**YOUR OBJECTIVE**
Lines containing the word "multiplets" are the ones to copy from the records below.

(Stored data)
##########
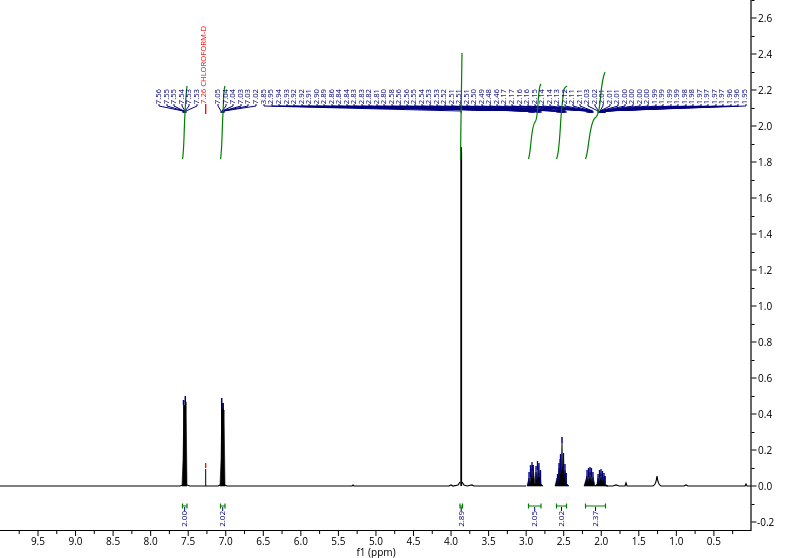
<!DOCTYPE html>
<html lang="en">
<head>
<meta charset="utf-8">
<title>Proton NMR spectrum</title>
<style>
:root { --paper: #fff; --ink: #000; --peak: #00007f; --integral: #007f00; --solvent: #f00; --pitch: 7.53px; }
* { box-sizing: border-box; margin: 0; padding: 0; }
html, body { width: 801px; height: 558px; overflow: hidden; background: var(--paper); }
.spectrum { position: relative; width: 801px; height: 558px; overflow: hidden; color: var(--ink); font: 10px/12px "Open Sans", "Noto Sans", sans-serif; }
.plot { position: absolute; inset: 0; }
.plot path, .plot line { fill: none; }
.axis { stroke: var(--ink); }
.trace { stroke: var(--ink); }
.plot .multiplets { fill: var(--ink); stroke: var(--ink); stroke-width: .6; }
.marks { stroke: var(--peak); }
.solvent-marks { stroke: var(--solvent); }
.integrals { stroke: var(--integral); stroke-width: 1.2; }
.peak-list { position: absolute; left: 155.2px; top: 0; height: 104px; display: flex; align-items: flex-end; color: var(--peak); font-size: 7.7px; }
.peak-list span, .integral-values span { writing-mode: vertical-rl; transform: rotate(180deg); white-space: nowrap; }
.peak-list span { flex: none; width: var(--pitch); line-height: var(--pitch); }
.peak-list .solvent { color: var(--solvent); margin-right: 6.4px; }
.peak-list .methoxy { margin-left: .7px; }
.integral-values { color: var(--peak); font-size: 8px; line-height: 10px; }
.integral-values span { position: absolute; top: 511px; width: 10px; }
.ppm-scale { position: absolute; left: 19.2px; top: 535px; width: 713.5px; display: grid; grid-template-columns: repeat(19, 1fr); text-align: center; }
.ppm-title { position: absolute; left: 0; top: 546px; width: 752px; text-align: center; }
.intensity-scale { position: absolute; left: 758px; top: 0; display: grid; grid-auto-rows: 36px; align-items: center; }
.intensity-scale .negative { margin-left: -1px; }
</style>
</head>
<body>
<main class="spectrum">
  <svg class="plot" width="801" height="558" viewBox="0 0 801 558" role="img" aria-label="Proton NMR trace with peak markers and integral curves">
    <g class="axis">
      <path d="M0 530.5H751.5M751 0V531" stroke-width="1.2"/>
      <line x1="37.5" y1="533.5" x2="716" y2="533.5" stroke-width="5" stroke-dasharray="1 36.55"/>
      <line x1="18.7" y1="532.5" x2="751" y2="532.5" stroke-width="3" stroke-dasharray="1 36.55"/>
      <line x1="754" y1="17.5" x2="754" y2="524" stroke-width="5" stroke-dasharray="1 35"/>
      <line x1="753" y1="0" x2="753" y2="506" stroke-width="3" stroke-dasharray="1 35"/>
    </g>

    <g class="marks">
      <path class="aromatic-connectors" d="M159 104v2L183 111v2M167 104v2L184 111v2M174 104v2L184 111v2M182 104v2L185 111v2M189 104v2L185 111v2M197 104v2L186 111v2M218 104v2L221 111v2M226 104v2L222 111v2M233 104v2L222 111v2M241 104v2L223 111v2M248 104v2L223 111v2M256 104v2L224 111v2"/>
      <path class="methoxy-connector" d="M264 104v2L461 111v2"/>
      <path class="methylene-connectors" d="M272 104v2L529 111v2M279 104v2L530 111v2M287 104v2L531 111v2M294 104v2L532 111v2M302 104v2L532 111v2M309 104v2L533 111v2M317 104v2L534 111v2M324 104v2L534 111v2M332 104v2L536 111v2M339 104v2L537 111v2M347 104v2L538 111v2M354 104v2L538 111v2M362 104v2L539 111v2M369 104v2L539 111v2M377 104v2L540 111v2M384 104v2L541 111v2"/>
      <path class="methine-connectors" d="M392 104v2L557 111v2M400 104v2L558 111v2M407 104v2L559 111v2M415 104v2L560 111v2M422 104v2L560 111v2M430 104v2L561 111v2M437 104v2L561 111v2M445 104v2L562 111v2M452 104v2L562 111v2M460 104v2L563 111v2M467 104v2L563 111v2M475 104v2L564 111v2M482 104v2L564 111v2M490 104v2L565 111v2M497 104v2L566 111v2"/>
      <path class="ring-connectors" d="M505 104v2L587 111v2M512 104v2L588 111v2M520 104v2L589 111v2M528 104v2L589 111v2M535 104v2L590 111v2M543 104v2L590 111v2M550 104v2L591 111v2M558 104v2L591 111v2M565 104v2L592 111v2M573 104v2L592 111v2M580 104v2L593 111v2M588 104v2L598 111v2M595 104v2L599 111v2M603 104v2L600 111v2M610 104v2L600 111v2M618 104v2L600 111v2M625 104v2L601 111v2M633 104v2L601 111v2M640 104v2L601 111v2M648 104v2L602 111v2M656 104v2L602 111v2M663 104v2L602 111v2M671 104v2L602 111v2M678 104v2L603 111v2M686 104v2L603 111v2M693 104v2L603 111v2M701 104v2L603 111v2M708 104v2L604 111v2M716 104v2L604 111v2M723 104v2L604 111v2M731 104v2L604 111v2M738 104v2L605 111v2M746 104v2L605 111v2"/>
    </g>
    <path class="solvent-marks" d="M205.7 104v10M205.7 463v5" stroke-width="1.3"/>

    <g class="trace">
      <path d="M0 486H180L183 485M187 485L190 486H218L220 485M225 485L227 486H352L353 485L354 486H449L451 485L453 486L458 485L460 482M462 482L464 485L467 486L472 485L474 486H526M606 486H613L616 485L619 486H625L626 483L627 486H653Q656 485 657 476Q658 485 661 486H684L686 485L688 486H745L746 484L747 486H751" stroke-width="1.2"/>
      <path d="M184 486V405M185.3 486V401M221.8 486V404M223.2 486V409" stroke-width="1.6"/>
      <path d="M205.7 486V469"/>
      <path d="M461.2 486V152" stroke-width="1.8"/>
      <path class="multiplets" d="M182 486L183 460L184 405L185 430L186 402L187 486ZM220 486L221 460L222 404L223 430L224 410L225 486ZM527 486L529 478L530 484L531 470L531.5 480L532 468L533 480L533.5 471L535 485L536 472L537 480L538 466L539 478L540 473L541 484L543 486ZM555 486L557 478L558 484L559 468L559.5 480L560 459L561 475L562 443L562.7 470L563.5 458L564.2 478L565 470L566 483L569 486ZM584 486L587 476L588 482L589 472L590 480L591 472L592 482L593 477L595 486L597 484L598 478L599 482L600 473L601 480L602 474L603 482L604 477L605 484L608 486Z"/>
    </g>

    <g class="marks" stroke-width="1.5">
      <path d="M183.5 400v5M185.3 396v6M221.7 398v6M223.2 403v6M461.2 147v5M562 437v6"/>
      <path d="M529 472v13M530.5 465v12M532 462v9M533.3 465v12M536 466v15M537.5 461v9M539 463v12M540.5 470v14M557.5 474v11M559 463v18M560.5 454v18M563.5 453v16M565 464v14M566.3 473v12M587 470v12M588.5 468v9M590 467v8M591.5 468v9M593 472v10M598 474v9M599.5 470v8M601 469v7M602.5 471v8M604 473v9M605.2 476v8" stroke-width="1.3"/>
    </g>

    <g class="integrals">
      <path class="integral-curves" d="M182.500 159C184 152 184 130 185 113S186 94 187 86M220.500 159C222 152 222 130 223 113S223 93 225 86M460.500 159L461 120L462 53M528.500 159C531 152 531 127 535 122C539 119 537 88 541 84M556.500 159C560 152 560 122 562 106S563 88 567 86M585.500 159C589 152 589 123 595 118C602 114 599 86 605 72"/>
      <path class="integral-ranges" d="M182.500 506H187M182.500 503.500v5M187 503.500v5M220.500 506H225M220.500 503.500v5M225 503.500v5M460 506H462.500M460 503.500v5M462.500 503.500v5M528.500 506H541M528.500 503.500v5M541 503.500v5M556.500 506H566.500M556.500 503.500v5M566.500 503.500v5M585.500 506H605.500M585.500 503.500v5M605.500 503.500v5"/>
    </g>
    <path class="marks" d="M184.700 507v4M222.700 507v4M461.200 507v4M534.700 507v4M561.500 507v4M595.500 507v4"/>
  </svg>

  <div class="peak-list" aria-label="Peak positions in ppm">
    <span>7.56</span><span>7.55</span><span>7.55</span><span>7.54</span><span>7.53</span><span>7.53</span>
    <span class="solvent">7.26 CHLOROFORM-D</span>
    <span>7.05</span><span>7.04</span><span>7.04</span><span>7.03</span><span>7.03</span><span>7.02</span>
    <span class="methoxy">3.85</span>
    <span>2.95</span><span>2.94</span><span>2.93</span><span>2.92</span><span>2.92</span><span>2.91</span><span>2.90</span><span>2.89</span><span>2.86</span><span>2.84</span><span>2.84</span><span>2.83</span><span>2.83</span><span>2.82</span><span>2.81</span><span>2.80</span>
    <span>2.58</span><span>2.56</span><span>2.56</span><span>2.55</span><span>2.54</span><span>2.53</span><span>2.53</span><span>2.52</span><span>2.51</span><span>2.51</span><span>2.51</span><span>2.50</span><span>2.49</span><span>2.48</span><span>2.46</span>
    <span>2.17</span><span>2.17</span><span>2.16</span><span>2.16</span><span>2.15</span><span>2.14</span><span>2.14</span><span>2.13</span><span>2.12</span><span>2.11</span><span>2.11</span>
    <span>2.03</span><span>2.02</span><span>2.01</span><span>2.01</span><span>2.01</span><span>2.00</span><span>2.00</span><span>2.00</span><span>2.00</span><span>1.99</span><span>1.99</span><span>1.99</span><span>1.99</span><span>1.98</span><span>1.98</span><span>1.97</span><span>1.97</span><span>1.97</span><span>1.97</span><span>1.96</span><span>1.96</span><span>1.95</span>
  </div>

  <div class="integral-values" aria-label="Integral values">
    <span style="left:179px">2.00</span><span style="left:217px">2.02</span><span style="left:456px">2.89</span><span style="left:529px">2.05</span><span style="left:556px">2.02</span><span style="left:590px">2.37</span>
  </div>

  <div class="ppm-scale">
    <span>9.5</span><span>9.0</span><span>8.5</span><span>8.0</span><span>7.5</span><span>7.0</span><span>6.5</span><span>6.0</span><span>5.5</span><span>5.0</span><span>4.5</span><span>4.0</span><span>3.5</span><span>3.0</span><span>2.5</span><span>2.0</span><span>1.5</span><span>1.0</span><span>0.5</span>
  </div>
  <p class="ppm-title">f1 (ppm)</p>

  <div class="intensity-scale">
    <span>2.6</span><span>2.4</span><span>2.2</span><span>2.0</span><span>1.8</span><span>1.6</span><span>1.4</span><span>1.2</span><span>1.0</span><span>0.8</span><span>0.6</span><span>0.4</span><span>0.2</span><span>0.0</span><span class="negative">-0.2</span>
  </div>
</main>
</body>
</html>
##########
**ANSWER TO THIS PROBLEM**
.plot .multiplets { fill: var(--ink); stroke: var(--ink); stroke-width: .6; }
      <path class="multiplets" d="M182 486L183 460L184 405L185 430L186 402L187 486ZM220 486L221 460L222 404L223 430L224 410L225 486ZM527 486L529 478L530 484L531 470L531.5 480L532 468L533 480L533.5 471L535 485L536 472L537 480L538 466L539 478L540 473L541 484L543 486ZM555 486L557 478L558 484L559 468L559.5 480L560 459L561 475L562 443L562.7 470L563.5 458L564.2 478L565 470L566 483L569 486ZM584 486L587 476L588 482L589 472L590 480L591 472L592 482L593 477L595 486L597 484L598 478L599 482L600 473L601 480L602 474L603 482L604 477L605 484L608 486Z"/>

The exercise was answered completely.